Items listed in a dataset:
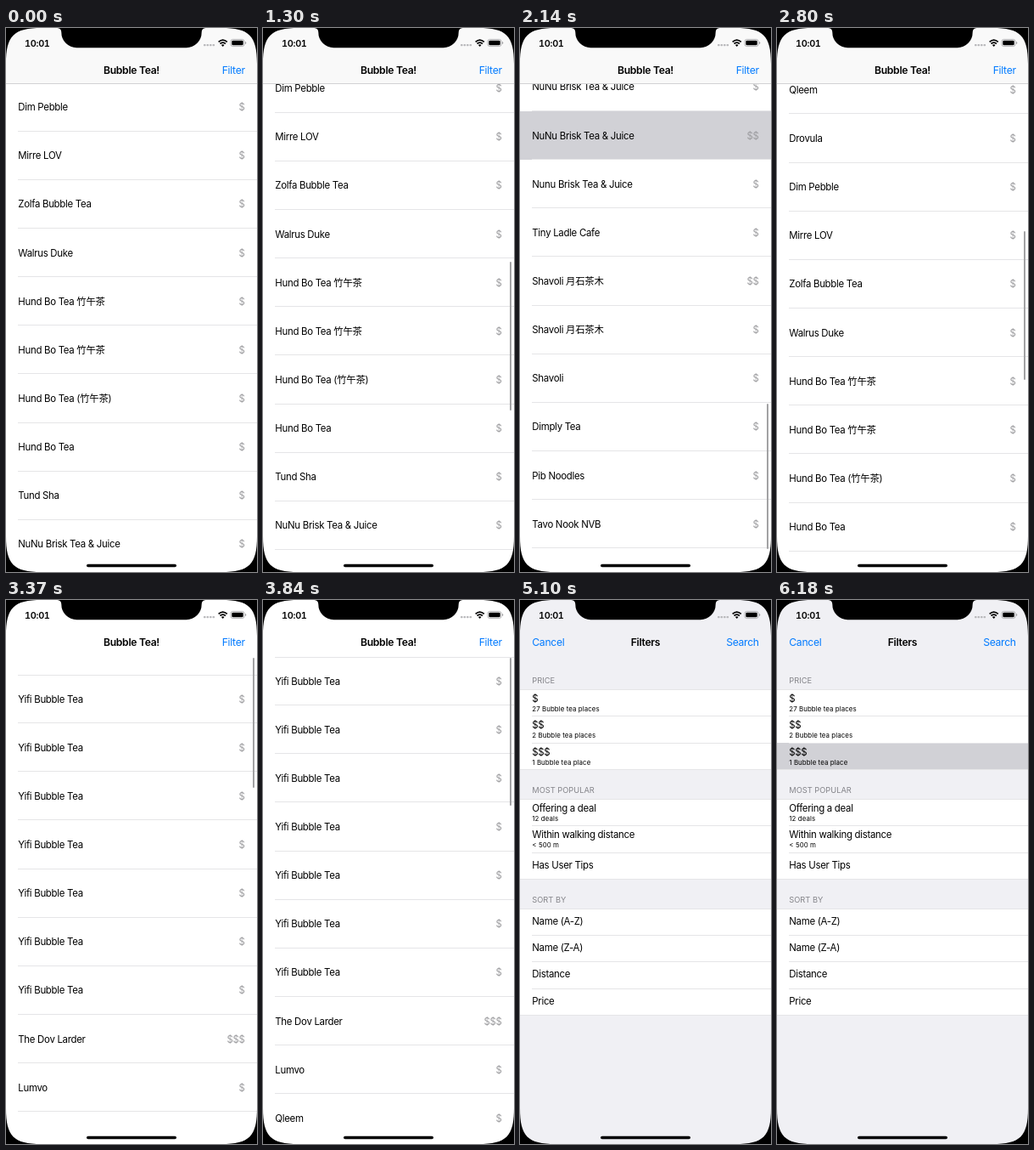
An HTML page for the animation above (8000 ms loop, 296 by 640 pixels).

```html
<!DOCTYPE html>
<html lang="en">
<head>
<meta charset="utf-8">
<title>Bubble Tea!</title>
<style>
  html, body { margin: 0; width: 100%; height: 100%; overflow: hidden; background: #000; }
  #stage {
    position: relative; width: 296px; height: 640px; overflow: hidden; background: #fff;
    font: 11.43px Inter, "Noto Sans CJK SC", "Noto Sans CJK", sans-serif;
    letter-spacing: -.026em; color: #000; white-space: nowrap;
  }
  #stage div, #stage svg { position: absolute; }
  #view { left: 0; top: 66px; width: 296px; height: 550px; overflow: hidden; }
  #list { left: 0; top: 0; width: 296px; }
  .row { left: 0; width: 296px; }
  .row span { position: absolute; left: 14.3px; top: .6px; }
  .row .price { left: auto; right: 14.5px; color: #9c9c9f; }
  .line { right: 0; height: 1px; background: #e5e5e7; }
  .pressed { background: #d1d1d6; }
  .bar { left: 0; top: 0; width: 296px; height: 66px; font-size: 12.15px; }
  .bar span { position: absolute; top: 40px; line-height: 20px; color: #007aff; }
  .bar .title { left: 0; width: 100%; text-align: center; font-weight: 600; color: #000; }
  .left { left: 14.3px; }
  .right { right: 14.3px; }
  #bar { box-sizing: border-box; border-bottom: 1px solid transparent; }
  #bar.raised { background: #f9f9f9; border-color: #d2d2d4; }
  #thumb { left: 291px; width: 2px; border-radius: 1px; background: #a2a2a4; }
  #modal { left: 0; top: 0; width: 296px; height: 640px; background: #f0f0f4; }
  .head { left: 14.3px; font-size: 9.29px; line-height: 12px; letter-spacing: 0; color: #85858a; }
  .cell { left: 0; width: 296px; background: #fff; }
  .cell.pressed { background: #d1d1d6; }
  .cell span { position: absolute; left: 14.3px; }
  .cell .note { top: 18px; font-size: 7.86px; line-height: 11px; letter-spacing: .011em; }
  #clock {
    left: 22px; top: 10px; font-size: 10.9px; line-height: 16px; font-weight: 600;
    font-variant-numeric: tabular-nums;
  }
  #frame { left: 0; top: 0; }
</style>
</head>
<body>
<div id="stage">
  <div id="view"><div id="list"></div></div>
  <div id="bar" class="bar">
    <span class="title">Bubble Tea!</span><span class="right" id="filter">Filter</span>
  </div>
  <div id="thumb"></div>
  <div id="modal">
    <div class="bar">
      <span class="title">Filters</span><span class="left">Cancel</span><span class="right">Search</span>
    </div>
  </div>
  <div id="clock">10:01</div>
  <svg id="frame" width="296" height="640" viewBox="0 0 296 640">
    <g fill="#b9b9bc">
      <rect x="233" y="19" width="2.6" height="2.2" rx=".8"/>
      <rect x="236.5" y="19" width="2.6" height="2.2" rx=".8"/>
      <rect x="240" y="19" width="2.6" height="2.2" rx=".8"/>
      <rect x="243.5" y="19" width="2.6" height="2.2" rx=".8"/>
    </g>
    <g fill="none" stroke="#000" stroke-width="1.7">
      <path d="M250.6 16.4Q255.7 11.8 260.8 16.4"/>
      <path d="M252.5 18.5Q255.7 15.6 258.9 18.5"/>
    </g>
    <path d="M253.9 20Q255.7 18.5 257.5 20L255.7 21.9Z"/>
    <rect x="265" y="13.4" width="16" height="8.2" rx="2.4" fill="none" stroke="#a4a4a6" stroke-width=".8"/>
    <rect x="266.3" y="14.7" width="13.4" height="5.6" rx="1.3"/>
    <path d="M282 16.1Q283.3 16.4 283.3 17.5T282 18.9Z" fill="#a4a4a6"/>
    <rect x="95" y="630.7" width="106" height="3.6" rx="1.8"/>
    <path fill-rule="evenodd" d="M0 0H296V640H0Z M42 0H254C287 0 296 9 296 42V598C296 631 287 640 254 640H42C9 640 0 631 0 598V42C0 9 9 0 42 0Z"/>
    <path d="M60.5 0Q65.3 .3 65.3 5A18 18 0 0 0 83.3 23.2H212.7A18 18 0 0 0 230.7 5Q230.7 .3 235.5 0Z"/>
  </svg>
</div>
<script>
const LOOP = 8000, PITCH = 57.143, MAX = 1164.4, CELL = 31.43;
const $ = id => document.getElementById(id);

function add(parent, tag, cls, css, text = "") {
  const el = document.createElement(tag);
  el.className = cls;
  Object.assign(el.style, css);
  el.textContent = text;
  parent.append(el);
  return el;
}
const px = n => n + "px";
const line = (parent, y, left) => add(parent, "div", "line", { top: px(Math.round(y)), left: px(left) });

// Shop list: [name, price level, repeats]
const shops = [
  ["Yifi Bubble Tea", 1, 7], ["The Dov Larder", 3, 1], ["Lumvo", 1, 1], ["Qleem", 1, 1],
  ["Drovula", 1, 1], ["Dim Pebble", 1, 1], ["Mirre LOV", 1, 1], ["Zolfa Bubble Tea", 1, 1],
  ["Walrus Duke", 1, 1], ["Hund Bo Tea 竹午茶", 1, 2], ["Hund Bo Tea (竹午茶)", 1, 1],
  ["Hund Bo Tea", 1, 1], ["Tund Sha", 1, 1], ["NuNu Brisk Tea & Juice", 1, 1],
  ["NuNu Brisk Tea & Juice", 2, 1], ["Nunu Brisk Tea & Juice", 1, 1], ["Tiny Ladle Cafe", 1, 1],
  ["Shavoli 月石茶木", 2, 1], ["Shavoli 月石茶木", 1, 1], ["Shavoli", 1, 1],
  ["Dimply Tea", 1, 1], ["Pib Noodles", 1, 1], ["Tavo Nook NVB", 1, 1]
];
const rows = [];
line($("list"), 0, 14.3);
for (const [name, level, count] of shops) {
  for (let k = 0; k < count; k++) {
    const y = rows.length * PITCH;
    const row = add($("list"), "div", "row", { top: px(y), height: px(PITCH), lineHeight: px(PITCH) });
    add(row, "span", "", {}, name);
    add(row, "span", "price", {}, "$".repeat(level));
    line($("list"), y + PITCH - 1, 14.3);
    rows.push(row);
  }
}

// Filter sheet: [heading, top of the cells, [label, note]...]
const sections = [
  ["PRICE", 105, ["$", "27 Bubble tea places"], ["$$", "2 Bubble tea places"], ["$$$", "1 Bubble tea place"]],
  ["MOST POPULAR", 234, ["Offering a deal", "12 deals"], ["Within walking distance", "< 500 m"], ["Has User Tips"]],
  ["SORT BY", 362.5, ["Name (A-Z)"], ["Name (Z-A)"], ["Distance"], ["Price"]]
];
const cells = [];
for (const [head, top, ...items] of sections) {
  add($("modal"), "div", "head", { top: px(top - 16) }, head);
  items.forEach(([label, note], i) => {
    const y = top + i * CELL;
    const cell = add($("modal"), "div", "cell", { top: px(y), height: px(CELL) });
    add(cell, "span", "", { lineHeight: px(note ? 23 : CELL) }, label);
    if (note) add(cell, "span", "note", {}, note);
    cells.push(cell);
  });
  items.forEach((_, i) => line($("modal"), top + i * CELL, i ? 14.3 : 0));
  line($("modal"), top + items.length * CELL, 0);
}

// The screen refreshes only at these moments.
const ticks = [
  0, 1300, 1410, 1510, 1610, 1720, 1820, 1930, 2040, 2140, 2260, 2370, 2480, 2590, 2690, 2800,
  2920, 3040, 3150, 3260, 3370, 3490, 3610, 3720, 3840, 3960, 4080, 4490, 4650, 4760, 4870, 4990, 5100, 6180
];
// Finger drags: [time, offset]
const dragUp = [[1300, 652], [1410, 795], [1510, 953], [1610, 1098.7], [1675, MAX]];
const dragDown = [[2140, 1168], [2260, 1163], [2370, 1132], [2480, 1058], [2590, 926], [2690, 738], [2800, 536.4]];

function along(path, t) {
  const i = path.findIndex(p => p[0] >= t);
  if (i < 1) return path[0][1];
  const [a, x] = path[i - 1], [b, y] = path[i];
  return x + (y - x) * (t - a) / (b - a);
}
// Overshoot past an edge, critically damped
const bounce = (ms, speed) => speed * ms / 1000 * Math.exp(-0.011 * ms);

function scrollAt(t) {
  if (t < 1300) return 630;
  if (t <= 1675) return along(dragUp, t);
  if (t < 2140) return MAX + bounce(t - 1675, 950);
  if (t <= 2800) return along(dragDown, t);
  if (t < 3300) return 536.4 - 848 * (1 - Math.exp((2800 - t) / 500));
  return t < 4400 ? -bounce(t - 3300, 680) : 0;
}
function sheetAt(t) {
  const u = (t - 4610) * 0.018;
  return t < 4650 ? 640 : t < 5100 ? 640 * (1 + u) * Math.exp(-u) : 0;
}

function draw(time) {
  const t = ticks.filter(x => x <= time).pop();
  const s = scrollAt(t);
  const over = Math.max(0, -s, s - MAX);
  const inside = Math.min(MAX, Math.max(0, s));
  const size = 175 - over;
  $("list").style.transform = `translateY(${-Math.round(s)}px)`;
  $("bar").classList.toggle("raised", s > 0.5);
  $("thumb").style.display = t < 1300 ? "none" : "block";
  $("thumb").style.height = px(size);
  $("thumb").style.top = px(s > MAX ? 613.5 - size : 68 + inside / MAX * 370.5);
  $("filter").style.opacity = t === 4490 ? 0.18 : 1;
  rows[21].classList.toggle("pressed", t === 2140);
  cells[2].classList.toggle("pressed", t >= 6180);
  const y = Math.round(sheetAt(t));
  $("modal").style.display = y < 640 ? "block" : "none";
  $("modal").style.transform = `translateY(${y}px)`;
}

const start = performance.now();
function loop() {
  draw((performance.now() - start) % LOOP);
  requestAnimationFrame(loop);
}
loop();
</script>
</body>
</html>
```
==
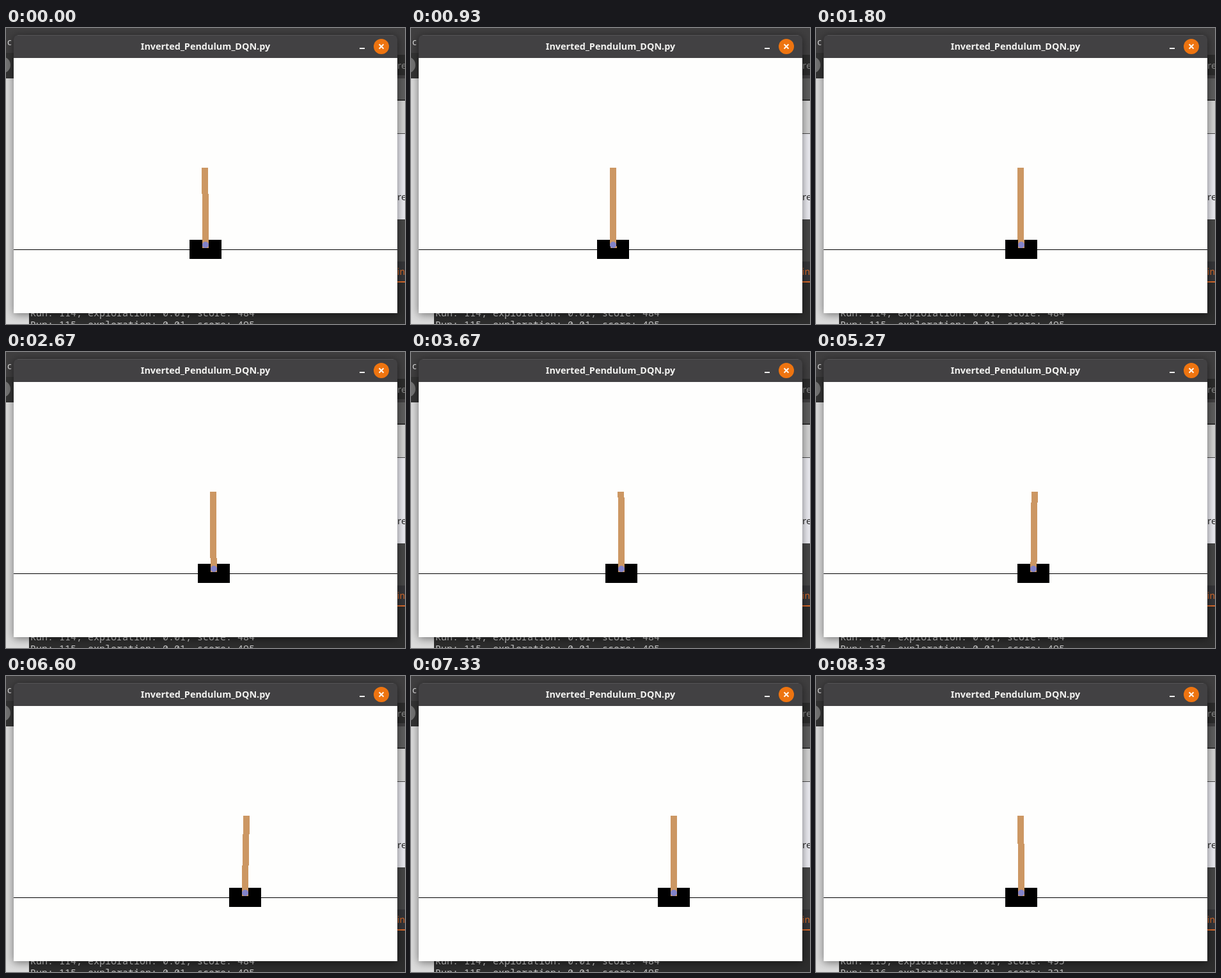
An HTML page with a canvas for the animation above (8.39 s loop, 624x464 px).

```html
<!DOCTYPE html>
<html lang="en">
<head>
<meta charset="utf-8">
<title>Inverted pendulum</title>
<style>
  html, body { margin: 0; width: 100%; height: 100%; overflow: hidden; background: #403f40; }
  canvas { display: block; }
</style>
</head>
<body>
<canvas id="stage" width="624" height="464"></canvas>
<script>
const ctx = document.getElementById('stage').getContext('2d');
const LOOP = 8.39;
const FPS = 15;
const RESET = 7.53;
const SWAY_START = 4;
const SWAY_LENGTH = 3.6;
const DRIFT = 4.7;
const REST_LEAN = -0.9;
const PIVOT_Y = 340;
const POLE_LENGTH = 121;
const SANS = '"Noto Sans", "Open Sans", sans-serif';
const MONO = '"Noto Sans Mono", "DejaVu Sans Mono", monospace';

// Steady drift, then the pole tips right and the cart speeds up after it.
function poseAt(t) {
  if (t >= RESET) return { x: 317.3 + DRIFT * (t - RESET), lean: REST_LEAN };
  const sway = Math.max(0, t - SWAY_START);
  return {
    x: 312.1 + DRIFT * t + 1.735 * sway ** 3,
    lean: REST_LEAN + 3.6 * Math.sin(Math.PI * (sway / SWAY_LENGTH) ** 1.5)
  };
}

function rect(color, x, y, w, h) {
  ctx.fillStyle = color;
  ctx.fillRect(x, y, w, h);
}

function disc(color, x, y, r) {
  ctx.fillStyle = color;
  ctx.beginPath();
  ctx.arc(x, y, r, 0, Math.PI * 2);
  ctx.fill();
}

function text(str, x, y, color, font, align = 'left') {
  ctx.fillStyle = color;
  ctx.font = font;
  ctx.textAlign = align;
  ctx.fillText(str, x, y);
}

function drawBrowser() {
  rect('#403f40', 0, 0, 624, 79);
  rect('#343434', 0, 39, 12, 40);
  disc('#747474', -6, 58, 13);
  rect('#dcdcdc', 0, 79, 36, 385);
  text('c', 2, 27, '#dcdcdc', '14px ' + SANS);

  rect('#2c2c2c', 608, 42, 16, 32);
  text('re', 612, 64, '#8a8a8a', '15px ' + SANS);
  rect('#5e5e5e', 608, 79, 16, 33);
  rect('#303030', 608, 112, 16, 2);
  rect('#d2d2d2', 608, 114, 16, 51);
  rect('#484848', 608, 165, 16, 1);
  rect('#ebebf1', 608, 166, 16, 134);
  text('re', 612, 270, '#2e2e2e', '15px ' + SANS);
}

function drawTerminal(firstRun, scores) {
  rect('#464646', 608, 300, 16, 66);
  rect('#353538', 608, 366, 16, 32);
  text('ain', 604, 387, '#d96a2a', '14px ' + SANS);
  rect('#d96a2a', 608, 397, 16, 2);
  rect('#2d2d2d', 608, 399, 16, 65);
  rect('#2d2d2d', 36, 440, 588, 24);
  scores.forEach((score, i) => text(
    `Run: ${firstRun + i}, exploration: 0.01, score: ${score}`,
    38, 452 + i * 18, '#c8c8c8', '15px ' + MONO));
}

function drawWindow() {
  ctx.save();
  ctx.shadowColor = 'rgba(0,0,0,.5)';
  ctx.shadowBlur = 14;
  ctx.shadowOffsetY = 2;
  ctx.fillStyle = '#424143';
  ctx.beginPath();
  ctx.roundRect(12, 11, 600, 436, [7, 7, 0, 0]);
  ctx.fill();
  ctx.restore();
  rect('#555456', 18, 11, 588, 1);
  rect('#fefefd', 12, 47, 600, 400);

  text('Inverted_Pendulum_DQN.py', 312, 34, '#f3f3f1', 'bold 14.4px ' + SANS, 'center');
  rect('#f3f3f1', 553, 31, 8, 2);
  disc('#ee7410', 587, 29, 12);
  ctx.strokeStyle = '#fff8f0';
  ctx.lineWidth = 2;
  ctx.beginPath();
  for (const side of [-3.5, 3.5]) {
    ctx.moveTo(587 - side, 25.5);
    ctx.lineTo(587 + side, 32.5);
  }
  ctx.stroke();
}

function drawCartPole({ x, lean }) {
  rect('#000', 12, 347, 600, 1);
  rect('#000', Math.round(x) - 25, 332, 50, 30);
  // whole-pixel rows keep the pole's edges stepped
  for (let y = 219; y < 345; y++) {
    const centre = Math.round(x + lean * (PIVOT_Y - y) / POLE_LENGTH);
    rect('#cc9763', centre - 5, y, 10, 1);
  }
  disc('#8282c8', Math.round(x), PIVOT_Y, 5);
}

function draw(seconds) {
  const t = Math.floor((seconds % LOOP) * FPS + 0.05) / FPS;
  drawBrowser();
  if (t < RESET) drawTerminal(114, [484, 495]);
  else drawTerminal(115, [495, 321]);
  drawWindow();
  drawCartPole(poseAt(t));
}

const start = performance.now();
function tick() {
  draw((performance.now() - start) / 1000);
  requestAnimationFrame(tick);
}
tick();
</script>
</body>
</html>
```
--
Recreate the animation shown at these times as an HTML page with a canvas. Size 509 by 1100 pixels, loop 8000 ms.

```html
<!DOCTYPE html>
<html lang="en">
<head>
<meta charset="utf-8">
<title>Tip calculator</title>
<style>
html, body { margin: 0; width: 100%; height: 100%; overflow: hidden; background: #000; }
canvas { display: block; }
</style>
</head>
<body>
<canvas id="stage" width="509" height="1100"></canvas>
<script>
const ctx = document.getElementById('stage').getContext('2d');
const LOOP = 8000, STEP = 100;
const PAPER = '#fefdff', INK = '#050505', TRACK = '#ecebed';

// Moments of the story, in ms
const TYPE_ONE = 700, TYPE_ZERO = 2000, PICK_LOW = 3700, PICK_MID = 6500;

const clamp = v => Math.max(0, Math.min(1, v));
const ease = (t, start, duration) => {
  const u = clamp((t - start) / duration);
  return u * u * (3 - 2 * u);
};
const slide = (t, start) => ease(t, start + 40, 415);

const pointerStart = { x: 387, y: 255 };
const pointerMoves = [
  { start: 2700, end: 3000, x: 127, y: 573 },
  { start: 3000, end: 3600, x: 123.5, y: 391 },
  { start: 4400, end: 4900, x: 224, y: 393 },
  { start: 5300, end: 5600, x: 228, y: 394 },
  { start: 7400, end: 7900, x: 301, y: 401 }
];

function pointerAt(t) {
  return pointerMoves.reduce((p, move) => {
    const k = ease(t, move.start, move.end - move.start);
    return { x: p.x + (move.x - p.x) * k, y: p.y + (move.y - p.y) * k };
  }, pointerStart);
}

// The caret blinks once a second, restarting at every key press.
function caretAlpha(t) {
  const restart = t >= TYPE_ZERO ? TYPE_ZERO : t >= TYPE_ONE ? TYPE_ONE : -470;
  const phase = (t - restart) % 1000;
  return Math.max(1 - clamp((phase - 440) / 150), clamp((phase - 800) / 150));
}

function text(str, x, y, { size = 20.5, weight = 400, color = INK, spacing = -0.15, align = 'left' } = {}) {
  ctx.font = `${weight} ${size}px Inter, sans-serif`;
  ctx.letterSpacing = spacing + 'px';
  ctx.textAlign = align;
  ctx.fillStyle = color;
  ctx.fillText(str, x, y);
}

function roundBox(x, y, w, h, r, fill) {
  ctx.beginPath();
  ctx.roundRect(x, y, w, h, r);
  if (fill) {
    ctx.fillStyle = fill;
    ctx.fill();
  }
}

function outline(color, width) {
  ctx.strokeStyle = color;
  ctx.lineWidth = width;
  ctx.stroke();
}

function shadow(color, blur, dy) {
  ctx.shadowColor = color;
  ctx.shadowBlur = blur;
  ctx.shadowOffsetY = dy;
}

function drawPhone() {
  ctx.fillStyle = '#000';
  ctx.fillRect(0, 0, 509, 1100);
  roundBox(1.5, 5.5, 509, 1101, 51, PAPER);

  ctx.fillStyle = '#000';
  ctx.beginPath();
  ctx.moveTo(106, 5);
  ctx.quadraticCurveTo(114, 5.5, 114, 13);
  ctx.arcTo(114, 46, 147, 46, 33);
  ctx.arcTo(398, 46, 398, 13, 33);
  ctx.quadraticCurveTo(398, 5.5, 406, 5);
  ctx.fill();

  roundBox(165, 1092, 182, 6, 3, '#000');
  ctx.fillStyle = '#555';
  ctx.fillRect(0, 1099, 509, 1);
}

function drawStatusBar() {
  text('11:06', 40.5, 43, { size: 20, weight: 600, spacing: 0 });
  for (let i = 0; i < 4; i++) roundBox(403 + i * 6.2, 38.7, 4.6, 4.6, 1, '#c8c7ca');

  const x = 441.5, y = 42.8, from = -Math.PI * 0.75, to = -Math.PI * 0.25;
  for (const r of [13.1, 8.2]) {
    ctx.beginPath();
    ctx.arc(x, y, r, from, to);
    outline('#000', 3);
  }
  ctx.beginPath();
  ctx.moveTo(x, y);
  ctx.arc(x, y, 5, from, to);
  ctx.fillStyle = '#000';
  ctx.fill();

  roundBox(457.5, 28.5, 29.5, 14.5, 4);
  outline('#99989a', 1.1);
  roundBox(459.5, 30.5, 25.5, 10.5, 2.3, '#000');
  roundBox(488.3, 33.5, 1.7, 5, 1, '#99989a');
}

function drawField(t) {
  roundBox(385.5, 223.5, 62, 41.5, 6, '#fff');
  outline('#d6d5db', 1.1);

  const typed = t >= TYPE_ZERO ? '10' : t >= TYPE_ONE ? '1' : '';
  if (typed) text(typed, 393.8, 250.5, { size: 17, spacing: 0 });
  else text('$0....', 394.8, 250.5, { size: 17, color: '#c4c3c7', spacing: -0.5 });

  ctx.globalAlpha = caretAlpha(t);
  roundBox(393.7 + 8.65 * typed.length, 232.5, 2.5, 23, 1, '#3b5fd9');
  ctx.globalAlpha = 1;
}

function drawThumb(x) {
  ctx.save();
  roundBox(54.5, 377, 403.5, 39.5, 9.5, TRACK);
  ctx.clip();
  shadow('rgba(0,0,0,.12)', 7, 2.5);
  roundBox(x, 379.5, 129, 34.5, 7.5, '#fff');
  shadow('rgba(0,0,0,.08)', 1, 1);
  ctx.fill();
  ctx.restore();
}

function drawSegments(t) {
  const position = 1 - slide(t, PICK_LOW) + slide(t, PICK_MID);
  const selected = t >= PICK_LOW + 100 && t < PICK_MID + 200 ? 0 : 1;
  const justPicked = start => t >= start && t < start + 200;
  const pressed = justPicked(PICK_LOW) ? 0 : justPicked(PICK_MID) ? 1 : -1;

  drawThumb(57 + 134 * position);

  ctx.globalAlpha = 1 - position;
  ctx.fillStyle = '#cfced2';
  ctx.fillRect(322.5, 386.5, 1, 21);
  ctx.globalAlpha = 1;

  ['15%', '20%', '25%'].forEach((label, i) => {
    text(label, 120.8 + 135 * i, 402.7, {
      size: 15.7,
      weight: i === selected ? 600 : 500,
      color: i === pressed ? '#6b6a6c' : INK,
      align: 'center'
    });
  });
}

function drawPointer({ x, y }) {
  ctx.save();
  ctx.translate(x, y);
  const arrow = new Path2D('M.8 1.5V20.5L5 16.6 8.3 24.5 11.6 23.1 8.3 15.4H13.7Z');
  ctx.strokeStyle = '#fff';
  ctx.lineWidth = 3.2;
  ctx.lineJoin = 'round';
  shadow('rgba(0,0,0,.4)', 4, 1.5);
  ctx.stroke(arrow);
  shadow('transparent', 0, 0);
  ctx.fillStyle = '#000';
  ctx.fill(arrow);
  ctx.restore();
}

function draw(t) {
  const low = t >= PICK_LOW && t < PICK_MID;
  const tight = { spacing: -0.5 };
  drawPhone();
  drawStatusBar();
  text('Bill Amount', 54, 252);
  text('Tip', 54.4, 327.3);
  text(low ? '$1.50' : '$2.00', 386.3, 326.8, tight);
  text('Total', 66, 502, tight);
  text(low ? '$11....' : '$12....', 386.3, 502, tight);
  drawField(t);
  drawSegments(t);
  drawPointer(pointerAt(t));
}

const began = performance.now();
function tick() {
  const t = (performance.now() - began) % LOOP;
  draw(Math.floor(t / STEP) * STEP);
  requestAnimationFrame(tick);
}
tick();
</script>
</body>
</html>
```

# Work task
Count lines above with the word "span". Give the number only.

# Completed exercise
9